Connecting state and local government leaders

25 Boats Full of Angry Walleye Protesters Surround Minnesota Governor During Lake Outing

Minnesota Gov. Mark Dayton

Minnesota Gov. Mark Dayton Shutterstock

 

Connecting state and local government leaders

Also in our State and Local Weekend News Digest: Large swath of Los Angeles loses power; Dallas pension debacle finger-pointing; and Spokane’s ozone pollution problem.

FISH & WILDLIFE | A boat that Minnesota Gov. Mark Dayton was fishing from on Lake Mille Lacs this weekend was surrounded by approximately 25 boats with 75 angry protesters frustrated with the state’s temporary restrictions on fishing for walleye. The governor was on the lake fishing for bass—as a way to demonstrate that there are other fish available in the lake besides walleye—and had planned to meet with local businesses and other residents impacted by the restrictions, which will be lifted July 28. But the governor canceled the meeting following the protests, noting that that he didn’t want to “reinforce that kind of destructive behavior.” The Minnesota Department of Natural Resources has said that the population of walleye in the lake has been struggling and the restrictions are meant to help the fish rebound. But that’s something many locals have doubted. During Saturday’s action at the lake, protesters had signs and balloons the DNR’s restrictions as “tyranny.” Walleye fishing has been described as “the lifeblood of the resort industry” for Lake Mille Lacs. [Star Tribune; Minnesota Public Radio]

POWER OUTAGES | Large sections of the San Fernando Valley in Los Angeles lost power on Saturday after an explosion at an electrical receiving station in Northridge. Around 140,000 L.A. Department of Water and Power customers lost power, which was fully restored on Sunday morning. An investigation is underway, but the outages might have been triggered by a “mechanical failure related to cooling equipment.” [Los Angeles Times; Southern California Public Radio / KPCC]

RURAL AIRPORTS | The regional airport in Hagerstown, Maryland, about 75 miles west of Baltimore, is like many smaller airport facilities offering service to connect smaller cities and regional destinations to larger air hubs in that it needs federal subsidies through the Essential Air Service program, which has been slated for elimination under President Trump’s proposed budget. The EAS program has helped 175 airports around the nation, including Hagerstown, host regular passenger service. For HGR, $1.7 million in EAS subsidies has allowed Allegiant Air to offer flights to Florida four days a week and Southern Airlines to offer daily flights to BWI and Pittsburgh. But with EAS support on the line, all that could go away. [The Washington Post]

PENSIONS | Who’s to blame for the Dallas police and firefighter pension debacle? The former pension administrator, Richard Tettamant, says not him. “Mr. Tettamant faithfully followed the orders of the trustees, even when he personally disagreed with them,” according to his lawyer. [The Dallas Morning News]

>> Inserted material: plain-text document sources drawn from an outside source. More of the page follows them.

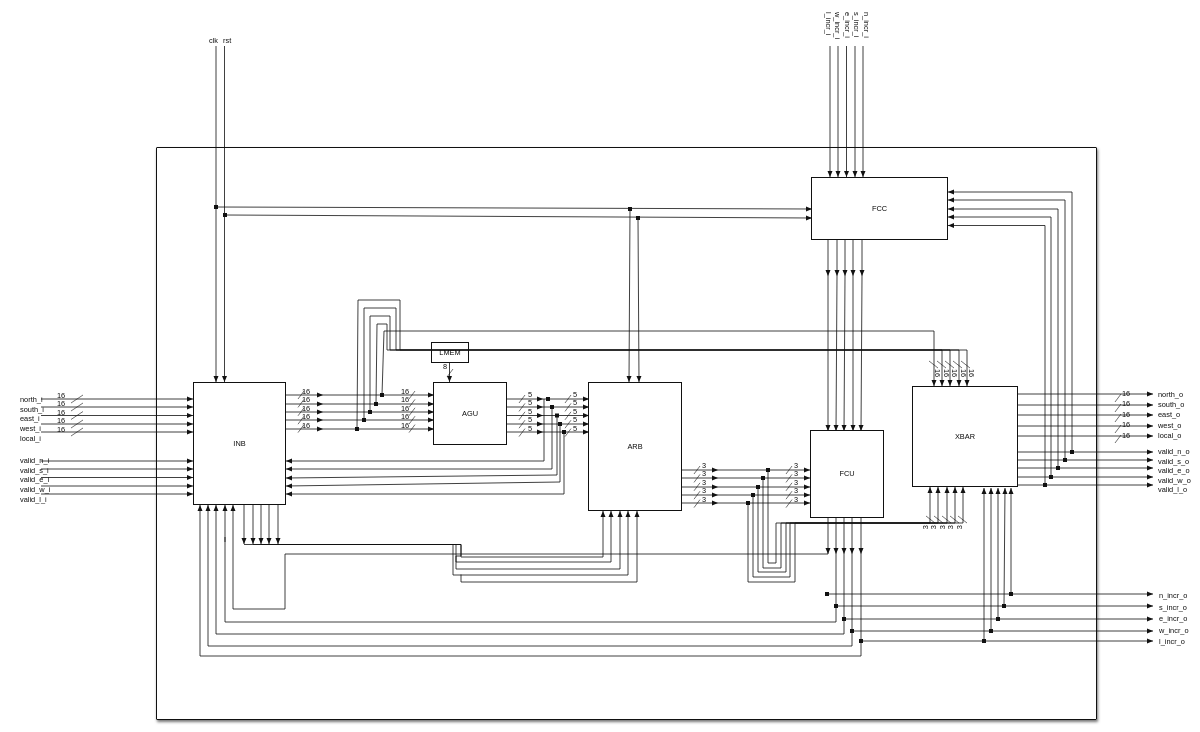
<!DOCTYPE html>
<html lang="en">
<head>
<meta charset="utf-8">
<title>Router block diagram</title>
<style>
:root{--ink:#111;--paper:#fff;--shade:#777}
*{box-sizing:border-box;margin:0}
body{width:1200px;height:732px;overflow:hidden;background:var(--paper);color:var(--ink);font:7.4px/1 "Liberation Sans",Arial,sans-serif}
.diagram{position:relative;width:1200px;height:732px;overflow:hidden}
.wires{position:absolute;inset:0;fill:none;stroke:var(--ink);stroke-width:.8}
.frame,.block,.ports,.width,.top-ports{position:absolute}
.frame{left:156px;top:147px;width:941px;height:573px;border:1px solid var(--ink);border-radius:1px;box-shadow:1px 2px 3px var(--shade)}
.block{display:flex;align-items:center;justify-content:center;border:1px solid var(--ink)}
.inb{left:193px;top:382px;width:93px;height:123px}
.agu{left:433px;top:382px;width:74px;height:63px}
.lmem{left:431px;top:342px;width:38px;height:21px}
.arb{left:588px;top:382px;width:94px;height:129px}
.fcc{left:811px;top:177px;width:137px;height:63px}
.fcu{left:810px;top:430px;width:74px;height:88px}
.xbar{left:912px;top:386px;width:106px;height:101px}
.ports,.width{display:flex;flex-direction:column;line-height:var(--row);white-space:nowrap}
.ports{--row:9.7px}
.width{--row:8.4px}
.width.wide{--row:10.4px}
.top-ports{display:flex;writing-mode:vertical-rl;flex-direction:column;line-height:9.5px;left:823px;top:12px}
.width.across{flex-direction:row}
.across span{width:8.4px;display:flex;justify-content:center;writing-mode:vertical-rl;line-height:8.4px}
.across.up span{transform:rotate(180deg)}
</style>
</head>
<body>
<main class="diagram">
<div class="frame"></div>

<svg class="wires" width="1200" height="732" viewBox="0 0 1200 732" aria-hidden="true">
<defs>
<marker id="arrow" markerUnits="userSpaceOnUse" markerWidth="7" markerHeight="6" refX="6" refY="3" orient="auto"><path d="M0 0.5L6 3L0 5.5Z" fill="#111" stroke="none"/></marker>
<rect id="tap" x="-2" y="-2" width="4" height="4" fill="#111" stroke="none"/>
<path id="slash" d="M-3 4L3 -4"/>
<path id="long-slash" d="M-6 4L6 -4"/>
<g id="slashes"><use href="#slash"/><use href="#slash" y="8.4"/><use href="#slash" y="16.8"/><use href="#slash" y="25.2"/><use href="#slash" y="33.6"/></g>
<path id="drop-slashes" d="M0 0l9 7m-1 -7l9 7m-1 -7l9 7m-1 -7l9 7m-1 -7l9 7"/>
</defs>

<g id="clock-reset" marker-end="url(#arrow)">
<path d="M216 46V382"/><path d="M224.5 46V382"/>
<path d="M216 207L812 209"/><path d="M225 215L812 218"/>
<path d="M630 209L629 382"/><path d="M638 218L639 382"/>
</g>

<g id="credit-inputs" marker-end="url(#arrow)">
<path d="M830 46V177"/><path d="M838 46V177"/><path d="M846.5 46V177"/><path d="M855 46V177"/><path d="M863 46V177"/>
</g>

<g id="fcc-to-fcu" marker-end="url(#arrow)">
<path d="M828 240V276"/><path d="M837 240V276"/><path d="M845 240V276"/><path d="M853 240V276"/><path d="M862 240V276"/>
<path d="M828 276V431"/><path d="M837 276L836 431"/><path d="M845 276L844 431"/><path d="M853 276V431"/><path d="M862 276L861 431"/>
</g>

<g id="valid-to-fcc" marker-end="url(#arrow)">
<path d="M1072 452V192H948"/><path d="M1065 460V200H948"/><path d="M1058 468V209H948"/><path d="M1051 477V217H948"/><path d="M1045 485V225.5H948"/>
</g>

<g id="data-inputs" marker-end="url(#arrow)">
<path d="M41 399H193"/><path d="M41 407H193"/><path d="M41 415.5H193"/><path d="M41 424H193"/><path d="M41 432H193"/>
</g>
<g id="valid-inputs" marker-end="url(#arrow)">
<path d="M41 461H193"/><path d="M41 469H193"/><path d="M41 477.5H193"/><path d="M41 486H193"/><path d="M41 494H193"/>
</g>

<g id="inb-to-agu" marker-end="url(#arrow)">
<path d="M286 395H323"/><path d="M286 404H323"/><path d="M286 412H323"/><path d="M286 420H323"/><path d="M286 429H323"/>
<path d="M323 395H434"/><path d="M323 404H434"/><path d="M323 412H434"/><path d="M323 420H434"/><path d="M323 429H434"/>
</g>

<g id="data-to-xbar" marker-end="url(#arrow)">
<path d="M382 395L384 331H934V386"/>
<path d="M376 404L377 324H387V350H942V386"/>
<path d="M370 412V316H390V350H950V386"/>
<path d="M364 420V308H396V350H959V386"/>
<path d="M357 429L358 300H400V350H967V386"/>
</g>

<path id="lmem-to-agu" marker-end="url(#arrow)" d="M449.5 363V382"/>

<g id="agu-to-arb" marker-end="url(#arrow)">
<path d="M507 399H543"/><path d="M507 407H543"/><path d="M507 415.5H543"/><path d="M507 424H543"/><path d="M507 432H543"/>
<path d="M543 399H589"/><path d="M543 407H589"/><path d="M543 415.5H589"/><path d="M543 424H589"/><path d="M543 432H589"/>
</g>
<g id="request-feedback" marker-end="url(#arrow)">
<path d="M544 399V461H286"/><path d="M552 407V469H286"/><path d="M557 415V475L286 478"/><path d="M560 424V482L286 486"/><path d="M564 432V494H286"/>
</g>

<g id="arb-to-fcu" marker-end="url(#arrow)">
<path d="M681 470H718"/><path d="M681 478H718"/><path d="M681 487H718"/><path d="M681 495H718"/><path d="M681 503H718"/>
<path d="M718 470H810"/><path d="M718 478H810"/><path d="M718 487H810"/><path d="M718 495H810"/><path d="M718 503H810"/>
</g>
<g id="select-to-xbar" marker-end="url(#arrow)">
<path d="M768 470V563H776V523H930V487"/>
<path d="M763 478V568H781V523H938V487"/>
<path d="M758 487V572H786V523H947V487"/>
<path d="M753 495V577H790V523H955V487"/>
<path d="M748 503V582H795V523H963V487"/>
</g>

<g id="inb-to-arb" marker-end="url(#arrow)">
<path d="M244 505V544"/><path d="M253 505V544"/><path d="M261 505V544"/><path d="M269 505V544"/><path d="M278 505V544"/>
<path d="M244 544.5H461V557H603V511"/>
<path d="M253 544.5H461V556H456V562H611V511"/>
<path d="M261 544.5H456V569H620V511"/>
<path d="M269 544.5H453V575H628V511"/>
<path d="M278 544.5H461V582H637V511" stroke-dasharray="183 30 2000"/>
</g>
<path d="M225 537V542"/>

<g id="fcu-outputs" marker-end="url(#arrow)">
<path d="M828 517V554"/><path d="M836 517V554"/><path d="M844 517V554"/><path d="M852 517V554"/><path d="M861 517V554"/>
</g>
<g id="grant-feedback" marker-end="url(#arrow)">
<path d="M828 554H285V609H233V505"/>
<path d="M836 554V622H225V505"/>
<path d="M844 554V634H216V505"/>
<path d="M852 554V646H208V505"/>
<path d="M861 554V656H200V505"/>
</g>
<g id="credit-outputs" marker-end="url(#arrow)">
<path d="M827 594H1153"/><path d="M836 606H1153"/><path d="M844 619H1153"/><path d="M852 631H1153"/><path d="M861 641H1153"/>
<path d="M1011 594V488"/><path d="M1004 606L1005 488"/><path d="M998 619V488"/><path d="M991 631V488"/><path d="M984 641V488"/>
</g>

<g id="data-outputs" marker-end="url(#arrow)">
<path d="M1018 394H1153"/><path d="M1018 405H1153"/><path d="M1018 415H1153"/><path d="M1018 426H1153"/><path d="M1018 436H1153"/>
</g>
<g id="valid-outputs" marker-end="url(#arrow)">
<path d="M1018 452H1153"/><path d="M1018 460H1153"/><path d="M1018 468H1153"/><path d="M1018 477H1153"/><path d="M1018 485H1153"/>
</g>

<g id="taps">
<use href="#tap" x="216" y="207"/><use href="#tap" x="225" y="215"/><use href="#tap" x="630" y="209"/><use href="#tap" x="638" y="218"/>
<use href="#tap" x="382" y="395"/><use href="#tap" x="376" y="404"/><use href="#tap" x="370" y="412"/><use href="#tap" x="364" y="420"/><use href="#tap" x="357" y="429"/>
<use href="#tap" x="548" y="399"/><use href="#tap" x="552" y="407"/><use href="#tap" x="557" y="415.5"/><use href="#tap" x="560" y="424"/><use href="#tap" x="564" y="432"/>
<use href="#tap" x="768" y="470"/><use href="#tap" x="763" y="478"/><use href="#tap" x="758" y="487"/><use href="#tap" x="753" y="495"/><use href="#tap" x="748" y="503"/>
<use href="#tap" x="1072" y="452"/><use href="#tap" x="1065" y="460"/><use href="#tap" x="1058" y="468"/><use href="#tap" x="1051" y="477"/><use href="#tap" x="1045" y="485"/>
<use href="#tap" x="827" y="594"/><use href="#tap" x="836" y="606"/><use href="#tap" x="844" y="619"/><use href="#tap" x="852" y="631"/><use href="#tap" x="861" y="641"/>
<use href="#tap" x="1011" y="594"/><use href="#tap" x="1004" y="606"/><use href="#tap" x="998" y="619"/><use href="#tap" x="991" y="631"/><use href="#tap" x="984" y="641"/>
</g>

<g id="bus-slashes" stroke-width=".6">
<use href="#long-slash" x="77" y="399"/><use href="#long-slash" x="77" y="407"/><use href="#long-slash" x="77" y="415.5"/><use href="#long-slash" x="77" y="424"/><use href="#long-slash" x="77" y="432"/>
<use href="#slashes" x="301" y="395"/><use href="#slashes" x="412" y="395"/>
<use href="#slashes" x="522" y="399"/><use href="#slashes" x="568" y="399"/>
<use href="#slashes" x="697" y="470"/><use href="#slashes" x="789" y="470"/>
<use href="#slash" x="1118" y="398"/><use href="#slash" x="1118" y="408"/><use href="#slash" x="1118" y="418"/><use href="#slash" x="1118" y="429"/><use href="#slash" x="1118" y="439"/>
<use href="#slash" x="450" y="373"/>
<use href="#drop-slashes" x="929" y="361"/><use href="#drop-slashes" x="926" y="516"/>
</g>
</svg>

<div class="block inb">INB</div>
<div class="block agu">AGU</div>
<div class="block lmem">LMEM</div>
<div class="block arb">ARB</div>
<div class="block fcc">FCC</div>
<div class="block fcu">FCU</div>
<div class="block xbar">XBAR</div>

<div class="ports" style="left:209px;top:36px;flex-direction:row;gap:5px"><span>clk</span><span>rst</span></div>
<div class="top-ports"><span>n_incr_i</span><span>s_incr_i</span><span>e_incr_i</span><span>w_incr_i</span><span>l_incr_i</span></div>
<div class="ports" style="left:20px;top:395px"><span>north_i</span><span>south_i</span><span>east_i</span><span>west_i</span><span>local_i</span></div>
<div class="ports" style="left:20px;top:456px"><span>valid_n_i</span><span>valid_s_i</span><span>valid_e_i</span><span>valid_w_i</span><span>valid_l_i</span></div>
<div class="ports" style="left:1158px;top:390px;--row:10.2px"><span>north_o</span><span>south_o</span><span>east_o</span><span>west_o</span><span>local_o</span></div>
<div class="ports" style="left:1158px;top:447px;--row:9.5px"><span>valid_n_o</span><span>valid_s_o</span><span>valid_e_o</span><span>valid_w_o</span><span>valid_l_o</span></div>
<div class="ports" style="left:1159px;top:590px;--row:11.6px"><span>n_incr_o</span><span>s_incr_o</span><span>e_incr_o</span><span>w_incr_o</span><span>l_incr_o</span></div>

<div class="width" style="left:57px;top:392px"><span>16</span><span>16</span><span>16</span><span>16</span><span>16</span></div>
<div class="width" style="left:302px;top:388px"><span>16</span><span>16</span><span>16</span><span>16</span><span>16</span></div>
<div class="width" style="left:401px;top:388px"><span>16</span><span>16</span><span>16</span><span>16</span><span>16</span></div>
<div class="width" style="left:443px;top:363px"><span>8</span></div>
<div class="width" style="left:528px;top:391px"><span>5</span><span>5</span><span>5</span><span>5</span><span>5</span></div>
<div class="width" style="left:573px;top:391px"><span>5</span><span>5</span><span>5</span><span>5</span><span>5</span></div>
<div class="width" style="left:702px;top:462px"><span>3</span><span>3</span><span>3</span><span>3</span><span>3</span></div>
<div class="width" style="left:794px;top:462px"><span>3</span><span>3</span><span>3</span><span>3</span><span>3</span></div>
<div class="width wide" style="left:1122px;top:389px"><span>16</span><span>16</span><span>16</span><span>16</span><span>16</span></div>
<div class="width across" style="left:933px;top:369px"><span>16</span><span>16</span><span>16</span><span>16</span><span>16</span></div>
<div class="width across up" style="left:922px;top:525px"><span>3</span><span>3</span><span>3</span><span>3</span><span>3</span></div>
</main>
</body>
</html>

PUBLIC SAFETY | Baltimore Mayor Catherine Pugh believes that there may be too many drug treatment centers in her city and that they may be a contributing cause of crime, saying that there have been 233 shootings and murders that have occurred around methadone clinics (though that includes all non-fatal shootings that have occurred within a half mile of a drug treatment center). “We need the treatment, but for me it’s how we do this in a more responsible way,” the mayor said. [Baltimore Brew]

AIR QUALITY | Ozone pollution, mainly from gasoline-powered vehicles and tools, continues to be a major challenge for officials in and around Spokane, Washington. Sensors indicated a spike in ozone levels last week Wednesday reaching 0.074 parts per million, and while those levels only lasted for a little while, “eight hours of exposure to that much ozone will cause health problems.” [Spokesman Review]

WILDLIFE MANAGEMENT | There’s been an uptick of cougar sightings in Michigan’s Lower Peninsula, but that shouldn’t necessarily be a surprise. “Reasonably verifiable cougar sightings have been going on for years,” but sometimes they’re controversial. In 1997, the Michigan Department of Natural Resources declared that one photo of an alleged cougar in Alcona County taken by an 83-year-old man was of a “stuffed cat.” However, the next year, a DNR employee encountered an actual cougar on a road in the same area. [Detroit Free Press]